Tell us about a typical working day…
Following an initial check of emails we start each day with a 10-minute digital team stand up meeting. We share each of our priorities for the day are and flag things in the pipeline or help needed.
From then on, a day can be very different dependent on what we’re working on and if there’s an emergency. Right now Syria is a real priority as the situation is the highest level of emergency. So at least once a week I’m part of a cross-organisational senior team who review the situation, how our activity is doing and we agree next steps to take back to teams.
I can then typically have one or more project meetings with team members and suppliers. Recently we’ve been working on mobile compatibility across the site so there have been a few meetings with Chameleon, Netcel, Clearleft and others at different stages.
When I’m not in meetings I am usually sat at my desk in the centre of the team, asking the team and others questions, responding to requests for guidance or coming up with strategies for our digital first transformation.
In amongst all this I also check regularly on twitter (I’m @spirals) for the latest digital news and trends too!

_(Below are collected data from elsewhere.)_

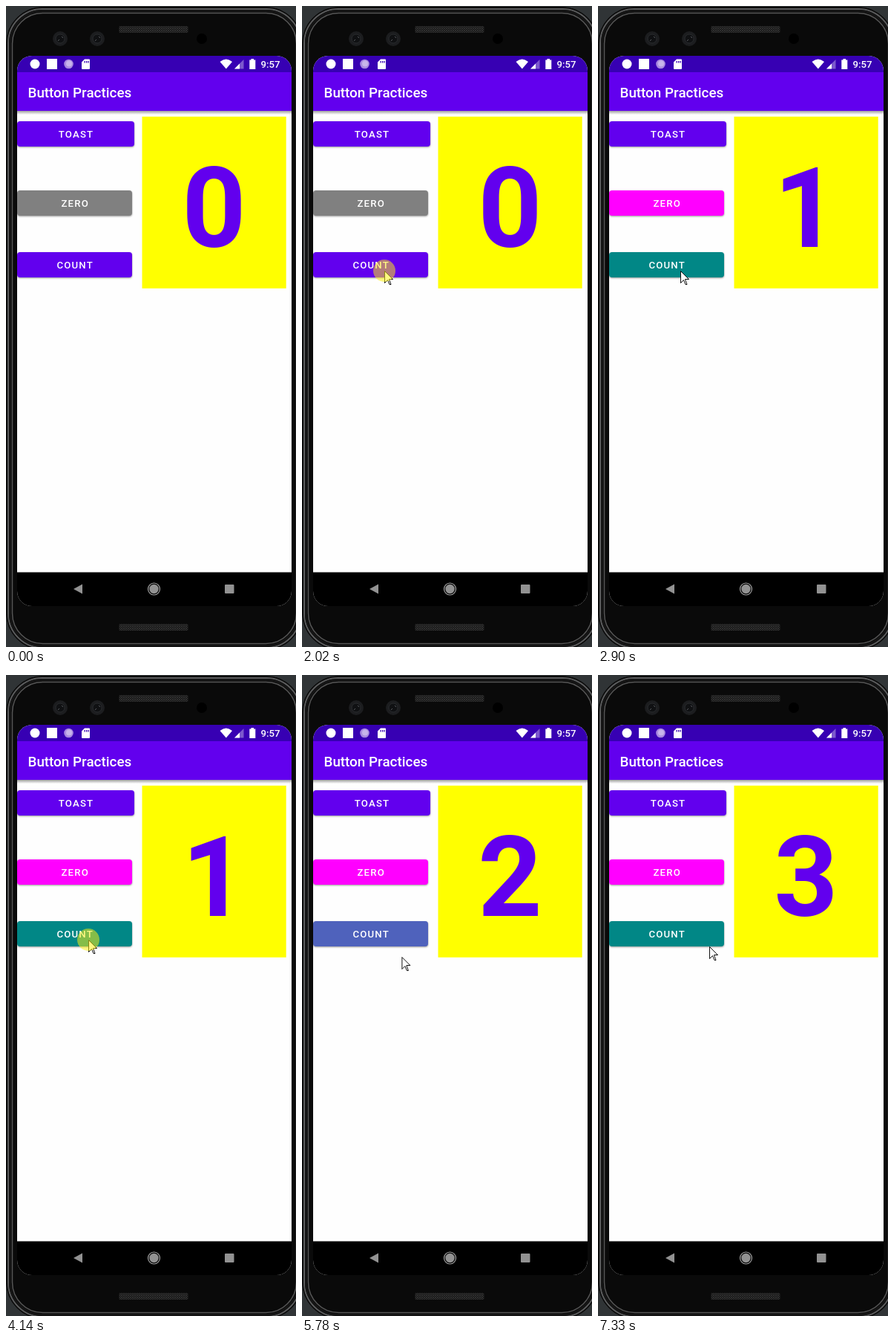
An HTML page for the animation above (8000 ms loop, 391x862 px).

```html
<!DOCTYPE html>
<html lang="en">
<head>
<meta charset="utf-8">
<title>Counter app</title>
<style>
  html, body { margin: 0; width: 100%; height: 100%; overflow: hidden; background: #303436; }
  svg { display: block; }
  text { font-family: Roboto, sans-serif; font-weight: 500; fill: #fff; }
  .label { font-size: 13.2px; letter-spacing: 1.18px; text-anchor: middle; }
  .raised { filter: drop-shadow(0 1px 1px rgba(0, 0, 0, .4)); }
</style>
</head>
<body>
<svg width="391" height="862" viewBox="0 0 391 862">
  <defs>
    <pattern id="mesh" width="3" height="3" patternUnits="userSpaceOnUse">
      <path d="M0 0L3 3M3 0L0 3" stroke="#353535" stroke-width=".8"/>
    </pattern>
    <linearGradient id="barShadow" x2="0" y2="1">
      <stop stop-color="#000" stop-opacity=".38"/>
      <stop offset="1" stop-color="#000" stop-opacity="0"/>
    </linearGradient>
    <clipPath id="screen"><rect x="15" y="67" width="370" height="740" rx="20"/></clipPath>
    <clipPath id="countShape"><rect x="15" y="331" width="155" height="34" rx="4"/></clipPath>
    <g id="lens">
      <circle r="10" fill="#1c1d1f"/>
      <circle r="6" fill="#101113" stroke="#292b2e"/>
      <path d="M-3 3L-1 1M2 -3L4 -1" stroke="#55585c"/>
    </g>
  </defs>

  <!-- Phone body, running off the right and bottom edges -->
  <g fill="none">
    <rect x=".5" y="1.5" width="399" height="864" rx="49" fill="#080808" stroke="#0c0c0c"/>
    <rect x="3" y="4" width="394" height="859" rx="46" stroke="#5c5d5e" stroke-width="2"/>
    <rect x="5.500" y="6.500" width="389" height="854" rx="44" stroke="#151515" stroke-width="3"/>
    <rect x="8.500" y="9.500" width="383" height="848" rx="41" fill="#0a0a0a" stroke="#565656" stroke-width="1.500"/>
  </g>
  <g fill="#171717">
    <rect x="152" y="27" width="94" height="9" rx="2"/>
    <rect x="152" y="831" width="94" height="9" rx="2"/>
  </g>
  <g fill="url(#mesh)">
    <rect x="153" y="27" width="92" height="9"/>
    <rect x="153" y="831" width="92" height="9"/>
  </g>
  <use href="#lens" x="73" y="44"/>
  <use href="#lens" x="123" y="44"/>
  <circle cx="264" cy="44" r="7" fill="#000"/>

  <!-- Screen -->
  <g clip-path="url(#screen)">
    <path d="M15 67h370v740h-370z" fill="#fefefe"/>
    <path d="M15 67h370v22h-370z" fill="#3700b3"/>
    <path d="M15 89h370v52h-370z" fill="#6200ee"/>
    <path d="M15 141h370v5h-370z" fill="url(#barShadow)"/>
    <path d="M15 761.500h370v46h-370z" fill="#000"/>
  </g>

  <!-- Status bar -->
  <g fill="#fff">
    <circle cx="39" cy="78" r="6.5"/>
    <rect x="55" y="71" width="14" height="14"/>
    <circle cx="84.5" cy="78" r="6.3" fill="#a98be0"/>
    <circle cx="85" cy="77.5" r="4" fill="#c7b5ea"/>
    <path fill-rule="evenodd" d="M106 71.5h6q1 0 1 1v11.500q0 1-1 1h-9q-1 0-1-1v-8.500zM105.500 74v2.500h1.300v-2.500zM108 74v2.500h1.300v-2.500zM110.400 74v2.500h1.300v-2.500z"/>
    <path d="M288.500 75Q296.800 68 305 75L296.800 84.500Z"/>
    <path d="M320.500 72v12.500h-12.500z" opacity=".35"/>
    <path d="M315 77.500v7h-7z"/>
    <path d="M330.500 71h3.500v1.500h2.300v12.500h-8v-12.500h2.200z"/>
  </g>
  <text x="343.500" y="83" font-size="13.2">9:57</text>
  <text x="29.500" y="123" font-size="18.83">Button Practices</text>

  <!-- Navigation bar -->
  <g fill="#929292">
    <path d="M91 784L103 777.500V790.500Z"/>
    <circle cx="199.500" cy="784" r="6.200"/>
    <circle cx="199.500" cy="784" r="8" fill="none" stroke="#a0a0a0" stroke-width="1.200"/>
    <rect x="295" y="778" width="12.500" height="12" rx="1"/>
  </g>

  <!-- Content -->
  <path d="M183.500 148.700h194.200v231h-194.200z" fill="#ff0"/>
  <text id="number" x="280.500" y="324" font-size="150.600" text-anchor="middle" style="font-weight:700;fill:#6200ee">0</text>
  <rect class="raised" x="15" y="155" width="158" height="34" rx="4" fill="#6200ee"/>
  <rect class="raised" id="zero" x="15" y="248" width="155" height="34" rx="4"/>
  <rect id="count" x="15" y="331" width="155" height="34" rx="4"/>
  <g clip-path="url(#countShape)"><circle id="ripple" fill="#fff"/></g>
  <text class="label" x="94.500" y="177">TOAST</text>
  <text class="label" x="93.200" y="270">ZERO</text>
  <text class="label" x="93.200" y="353">COUNT</text>

  <path id="cursor" d="M.5 .5V16.500L4.500 12.500L7 18.500H9L6.500 11.500H11.500Z" fill="#fff" stroke="#111"/>
  <circle id="press" r="15" fill="#fff010" opacity=".52"/>
</svg>
<script>
const LOOP = 8000, STEP = 75;
const el = id => document.getElementById(id);
const set = (id, attrs) => {
  for (const name in attrs) el(id).setAttribute(name, attrs[name]);
};
const clamp = v => Math.max(0, Math.min(1, v));

const countColors = ['#6200ee', '#018786', '#465ab8', '#018786'];

// Pointer moves: start, end, number of steps, from, to
const moves = [
  [110, 610, 8, [335, 920], [111, 364]],
  [1160, 1260, 2, [111, 364], [111, 356]],
  [5220, 5370, 3, [111, 356], [111, 400]],
  [5540, 6090, 8, [111, 400], [150, 365]]
];

// rest: ripple opacity that stays once the click has settled
const clicks = [
  { down: 2020, up: 2190, end: 2900, rest: 0 },
  { down: 4140, up: 4290, end: 4760, rest: .05 },
  { down: 6490, up: 6640, end: 7330, rest: 0 }
];

function pointerAt(t) {
  const move = moves.filter(m => t >= m[0]).pop();
  if (!move) return null;
  const [start, end, steps, from, to] = move;
  const k = Math.floor((t - start) / (end - start) * (steps - 1) + 1e-6);
  const p = clamp((k + 1) / steps);
  const eased = p * (1.4 - .4 * p);
  return from.map((v, i) => v + (to[i] - v) * eased);
}

function rippleAt(t, pointer) {
  const click = clicks.filter(c => t >= c.up).pop();
  if (!click) return { lift: 0, cx: 0, cy: 0, r: 0, opacity: 0 };
  const span = click.end - click.up;
  const settled = t >= click.end;
  const age = settled ? span : Math.floor((t - click.up) / STEP) * STEP;
  const fade = clamp((age - 150) / (span - 150));
  // Once settled, the tint covers the button wherever the pointer goes.
  const [cx, cy] = settled ? [93, 348] : pointer;
  return {
    lift: 1 - clamp((age - 150) / 150),
    cx, cy,
    r: age && 30 + 110 * clamp(age / 300),
    opacity: .24 + (click.rest - .24) * fade
  };
}

function draw(t) {
  const pointer = pointerAt(t);
  const [x, y] = pointer || [0, 0];
  const held = clicks.some(c => t >= c.down && t < c.up);
  const place = `translate(${x} ${y})`;
  set('cursor', { transform: place, visibility: pointer ? 'visible' : 'hidden' });
  set('press', { transform: place, visibility: held ? 'visible' : 'hidden' });

  const value = clicks.filter(c => t >= c.up + STEP).length;
  el('number').textContent = value;
  set('zero', { fill: value ? '#f0f' : '#808080' });
  set('count', { fill: countColors[value] });

  const { lift, ...ripple } = rippleAt(t, pointer);
  set('ripple', ripple);
  el('count').style.filter =
    `drop-shadow(0 ${1 + 2 * lift}px ${1 + 2.5 * lift}px rgba(0,0,0,.4))`;
}

const began = performance.now();
function tick() {
  draw((performance.now() - began) % LOOP);
  requestAnimationFrame(tick);
}
tick();
</script>
</body>
</html>
```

What do you love about your job? What sucks?
On a personal level I genuinely love being even just a small part of the amazing impact UNICEF has for children all over the world. Even a ‘bad day’ isn’t that bad when you put it into that context. However, it is hard knowing we’re still far from every single child having what they need to survive and reach their full potential.
On a purely professional level I love the challenges and variety my role throws at me. Sometimes when you first meet someone they can say ‘how nice’ it is that you work for charity: that sucks as it feels like they don’t really understand that people who work in charity are still professionals, probably with less resources and more complexity!

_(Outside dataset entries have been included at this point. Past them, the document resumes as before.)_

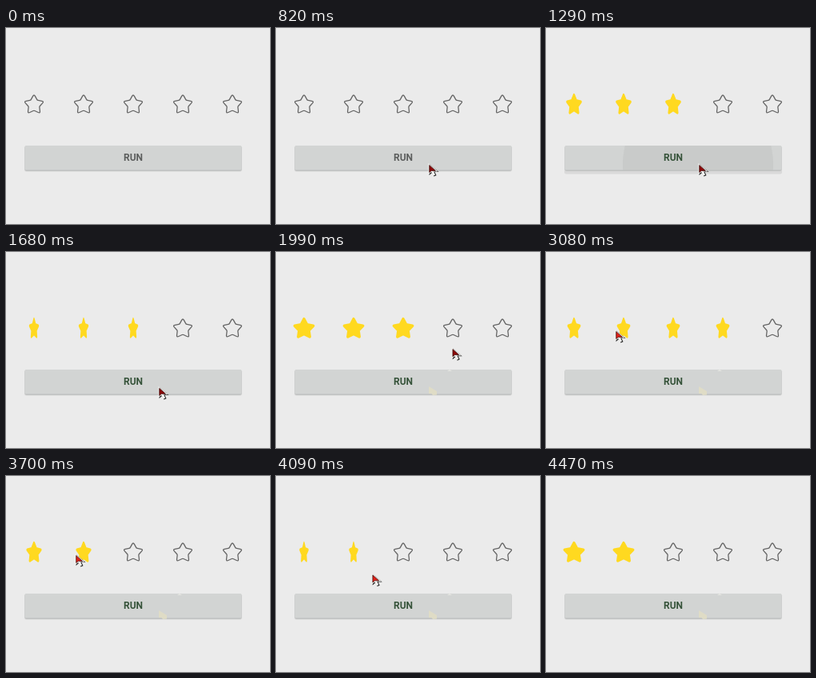
An HTML page for the animation above (5.26 s loop, 330 by 245 pixels).

```html
<!DOCTYPE html>
<html lang="en">
<head>
<meta charset="utf-8">
<title>Star rating</title>
<style>
html, body { margin: 0; width: 100%; height: 100%; overflow: hidden; background: #ebebeb; }
svg { display: block; width: 330px; height: 245px; }
text { font: 600 12px Roboto, sans-serif; text-anchor: middle; }
.outline { fill: none; stroke: #646464; stroke-width: 1.3; }
.gold { fill: #ffd920; stroke: #ffd920; stroke-width: 3.5; stroke-linejoin: round; }
</style>
</head>
<body>
<svg viewBox="0 0 330 245">
  <clipPath id="face"><rect x="23.5" y="147" width="271" height="30.5" rx="1.5"/></clipPath>
  <g id="stars"></g>
  <rect id="shadow" x="23" y="147.5" width="272" height="32" rx="2" fill="#000" opacity=".08"/>
  <rect x="23.5" y="148" width="271" height="30.7" rx="2" fill="#bcbebd"/>
  <rect x="23.5" y="147" width="271" height="30.5" rx="1.5" fill="#d2d4d3"/>
  <circle id="ripple" cx="190" cy="170" clip-path="url(#face)"/>
  <text id="label" x="159" y="166.3">RUN</text>
  <path id="smudge" d="M191 168L201 174V178.5L196 179L194.5 177H191Z" fill="#dfdcc6"/>
  <path id="speck" d="M214 149L217 147L220 149Z" fill="#e6e6e2"/>
  <g id="cursor">
    <path d="M1 1V15L4.5 12L7 16.5L10 15.2L8 11H13Z" fill="#222"/>
    <path d="M0 0V14L3.8 11L6 15.8L8.6 14.6L6.6 10.4H12Z" fill="#f7f7f4"/>
    <path d="M1.2 2.4V11.6L3.8 9.4H9Z" id="tip" stroke="#2a0808" stroke-width=".7"/>
  </g>
</svg>
<script>
const LOOP = 5260, STEP = 77.64, FIRST = 200, FLIP = 1000;
const $ = id => document.getElementById(id);
const clamp = v => Math.min(1, Math.max(0, v));
const ease = p => 0.5 - Math.cos(Math.PI * p) / 2;

// time, number of gold stars
const ratings = [[0, 0], [1050, 3], [2520, 4], [3530, 2]];
const flips = [1062, 2480, 3465];

// time, x, y of the pointer
const pointer = [
  [200, 229, 233], [666, 190, 175], [743, 190, 172], [821, 190.5, 169],
  [1597, 190.5, 169], [1675, 190.5, 168], [2063, 227, 107], [2141, 227.5, 105],
  [2218, 228, 103], [2529, 228, 103], [2995, 88, 97.5], [3072, 86.5, 97],
  [4004, 86.5, 97], [4393, 252, 219]
];

function starPoints(outer, inner) {
  return Array.from({ length: 10 }, (_, i) => {
    const angle = i * Math.PI / 5, r = i % 2 ? inner : outer;
    return [r * Math.sin(angle), -r * Math.cos(angle)];
  });
}

function roundedStar(outer, inner) {
  const points = starPoints(outer, inner);
  const toward = (a, b, k) => a.map((v, i) => (v + (b[i] - v) * k).toFixed(2)).join(" ");
  return points.map((p, i) => {
    const cut = i % 2 ? 0.12 : 0.32;
    const before = points[(i + 9) % 10], after = points[(i + 1) % 10];
    return `${i ? "L" : "M"}${toward(p, before, cut)}Q${p.join(" ")} ${toward(p, after, cut)}`;
  }).join("") + "Z";
}

function add(parent, name, attributes) {
  const node = document.createElementNS("http://www.w3.org/2000/svg", name);
  for (const key in attributes) node.setAttribute(key, attributes[key]);
  return parent.appendChild(node);
}

const stars = Array.from({ length: 5 }, (_, i) => {
  const place = add($("stars"), "g", { transform: `translate(${35 + i * 62} 96)` });
  return {
    outline: add(place, "path", { class: "outline", d: roundedStar(13.2, 7.1) }),
    gold: add(place, "path", { class: "gold", d: `M${starPoints(12.3, 6.4).join("L")}Z` })
  };
});

function pointerAt(t) {
  const next = pointer.findIndex(key => key[0] > t);
  if (next < 1) return pointer[next ? pointer.length - 1 : 0].slice(1);
  const a = pointer[next - 1], b = pointer[next];
  const p = (t - a[0]) / (b[0] - a[0]);
  return [1, 2].map(i => a[i] + (b[i] - a[i]) * p);
}

const show = (node, visible) => node.setAttribute("visibility", visible ? "visible" : "hidden");

function draw(t) {
  const rating = ratings.filter(key => key[0] <= t).pop()[1];
  const start = flips.filter(time => time <= t).pop() ?? -FLIP;
  const turn = Math.abs(Math.cos(2 * Math.PI * ease(clamp((t - start) / FLIP))));
  stars.forEach((star, i) => {
    show(star.outline, i >= rating);
    show(star.gold, i < rating);
    star.gold.setAttribute("transform", `scale(${turn.toFixed(4)} 1)`);
  });

  const press = clamp((t - 1040) / 480);
  $("ripple").setAttribute("r", 180 * ease(press));
  $("ripple").setAttribute("opacity", 0.09 * (1 - press));
  $("shadow").setAttribute("height", 32 + 3 * Math.sin(Math.PI * press));
  $("label").setAttribute("fill", t < 1050 ? "#5c5e5d" : "#36533a");
  show($("smudge"), t > 1740);
  show($("speck"), t > 1900);

  show($("cursor"), t >= FIRST && t < 4460);
  $("cursor").setAttribute("transform", `translate(${pointerAt(t)})`);
  $("tip").setAttribute("fill", t < 2600 ? "#8c0a0a" : "#df2018");
}

const began = performance.now();
function tick() {
  const t = (performance.now() - began) % LOOP;
  const step = Math.floor((t - FIRST + 5) / STEP);
  draw(step < 0 ? 0 : FIRST + step * STEP);
  requestAnimationFrame(tick);
}
tick();
</script>
</body>
</html>
```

What kind of goals do you have? What are the most useful metrics and KPIs for measuring success?
The ultimate goal is change for children, more children living and reaching their full potential. On a day-to-day level in UNICEF UK’s work we measure this in fundraising and advocacy terms. How many people are we engaging in taking actions that deliver funds or influence.
Specifically for my role – its about helping the organisation to deliver those strategic goals in an increasingly digital way based on the expectation and knowledge that this will make us more effective and able to reach more people in the longer term.

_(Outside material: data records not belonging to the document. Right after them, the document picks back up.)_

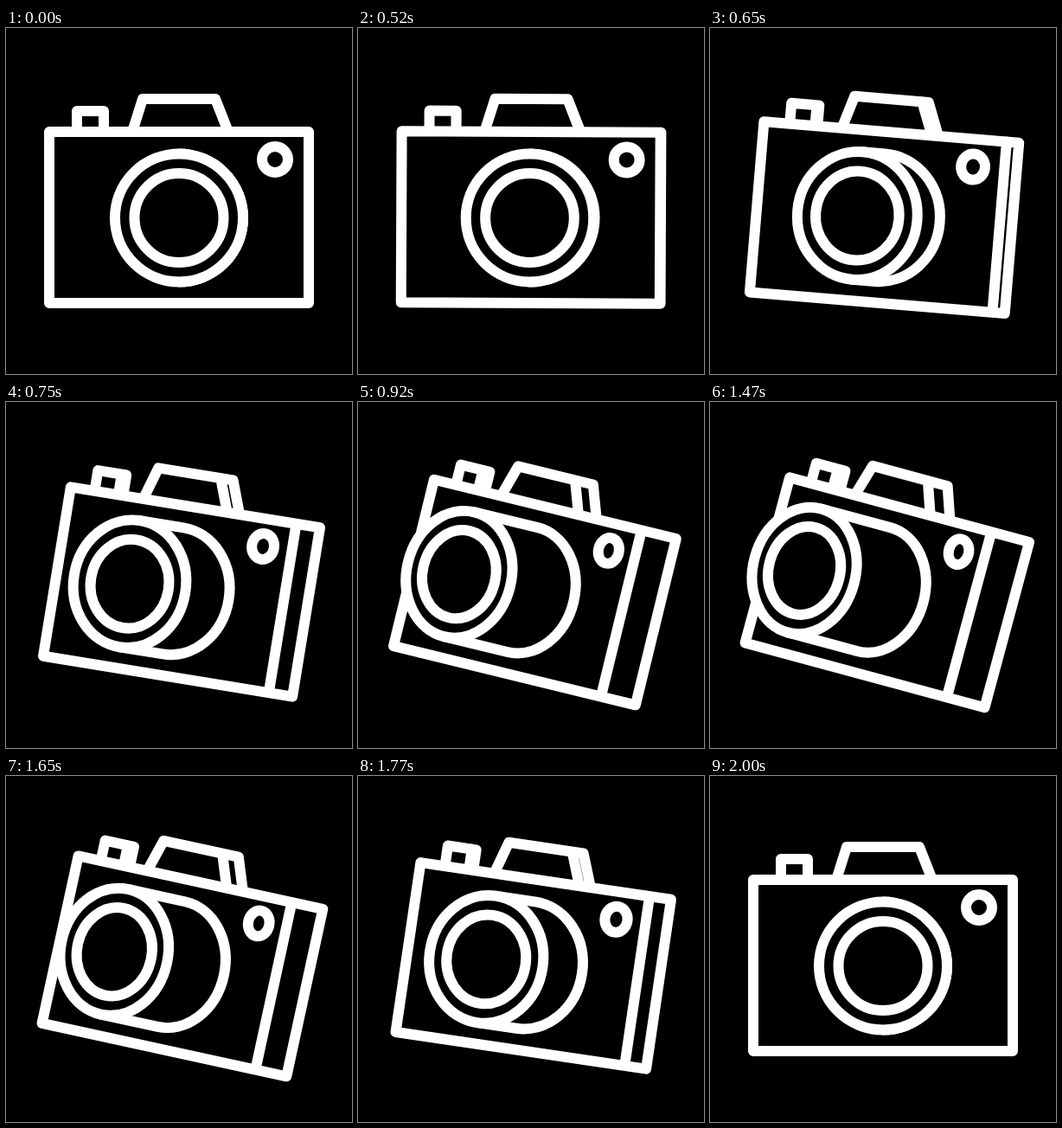
Recreate the animation shown at these times as an HTML page. Size 400 by 400 pixels, loop 2.02 s.

```html
<!DOCTYPE html>
<html lang="en">
<head>
<meta charset="utf-8">
<title>Camera</title>
<style>
  html, body { margin: 0; width: 100%; height: 100%; overflow: hidden; background: #000; }
  svg { display: block; width: 100vw; height: 100vh; }
  #camera { fill: #000; stroke: #fff; stroke-width: 12; stroke-linejoin: round; stroke-linecap: round; }
  #flash { fill: #fff; stroke: none; }
</style>
</head>
<body>
<svg viewBox="0 0 400 400">
  <g id="camera">
    <path id="button"/>
    <path id="prism"/>
    <path id="body"/>
    <ellipse id="ring"/>
    <path id="barrel"/>
    <ellipse id="rim"/>
    <ellipse id="glass"/>
    <ellipse id="flash"/>
  </g>
</svg>
<script>
const LOOP = 2020, START = 500, HALF = 750, TILT = 16;
const el = id => document.getElementById(id);
const mix = (a, b, p) => a + (b - a) * p;

// cubic-bezier(.25, .1, .25, 1)
function ease(x) {
  if (x <= 0) return 0;
  if (x >= 1) return 1;
  let lo = 0, hi = 1, s = 0.5;
  for (let i = 0; i < 24; i++) {
    s = (lo + hi) / 2;
    if (0.75 * s * (1 - s) + s ** 3 < x) lo = s; else hi = s;
  }
  return 0.3 * s * (1 - s) ** 2 + 3 * s * s * (1 - s) + s ** 3;
}

function ellipse(id, cx, cy, rx, ry) {
  const attrs = { cx, cy, rx, ry };
  for (const name in attrs) el(id).setAttribute(name, attrs[name]);
}

const path = (id, d) => el(id).setAttribute('d', d);

// Coordinates are relative to the stage centre of rotation.
function draw(time) {
  const t = time % LOOP;
  const p = ease(1 - Math.abs(t - START - HALF) / HALF);
  const at = (rest, turned) => mix(rest, turned, p);
  const squash = at(1, 0.79);

  el('camera').setAttribute('transform', `translate(200 220) rotate(${TILT * p})`);

  const edge = at(150, 100);
  path('body', `M${at(-150, -138)} -100H${at(150, 148)}V98H${at(-150, -138)}Z M${edge} -100V98`);

  path('button', `M${at(-118, -113)} -100V-124H${at(-87, -78)}V-100 M${at(-87, -87.5)} -124V-100`);

  path('prism', `M${at(-54, -61)} -100L${at(-42, -50)} -138H${at(42, 40)}L${at(57, 53)} -100
    M${at(42, 15)} -138L${at(57, 28)} -100`);

  ellipse('ring', at(111, 70), -68, 15 * at(1, 0.76), 15);

  const front = at(0, -100), back = at(0, -12), rx = 74 * squash;
  path('barrel', `M${front} -74.5H${back}A${rx} 74 0 0 1 ${back} 73.5H${front}`);
  ellipse('rim', front, -0.5, rx, 74);
  ellipse('glass', front, -0.5, 51.5 * squash, 51.5);

  const pulse = Math.max(0, Math.sin(Math.PI * (t - 1050) / 400));
  const k = t > 1050 && t < 1450 ? 1.11 * Math.sqrt(pulse) : 0;
  ellipse('flash', 70 - 18 * k, -68 + 4 * k, 54.5 * k, 58 * k);
}

function tick() {
  draw(performance.now());
  requestAnimationFrame(tick);
}
tick();
</script>
</body>
</html>
```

What are your favourite tools to help you to get the job done?
In the broadest sense – the best tool is communication and good relationships. So anything that oils those things. For me that means digital collaboration tools like Basecamp, Google Docs and wikis, plus internal social platforms like Yammer.
How did you get started in the digital industry, and where might you go from here?
I think it probably goes back a long time ago. My Dad got me programming lessons at the age of 10!
Fast forwarding, having studied Computer Science and Visual Arts at degree level I did a year’s Vice Presidency of the Student’s Union and afterwards was offered a web project there.
They tried to persuade me to stay but I had my eyes set on London and the charity sector so applied for a role at the MS Society, the rest is history.
From here, I have a few different thoughts about where I could go next but they’re not fully formed and are very fluid. A lot like the digital industry!
Which brands do you think are doing digital well?
It’s hard not to say what everyone says, but that’s probably for a good reason.
Red Bull has turned itself into a media house that happens to be selling fizzy drinks.
Apple, Amazon and Guardian are all showing an agility of digital business model/s, which fascinates me.
In the not-for-profit space, besides from UNICEF of course, I really like what charity:water does. It’s simple – direct – human.
Do you have any advice for people who want to work in the digital industry?
Make sure your digital footprint is updated and appropriate.
Skill up in tech not just creative.
Consider volunteering for a charity if you need experience.
Become a life-long self-motivated learner.
Be adaptable … we need T-shaped people.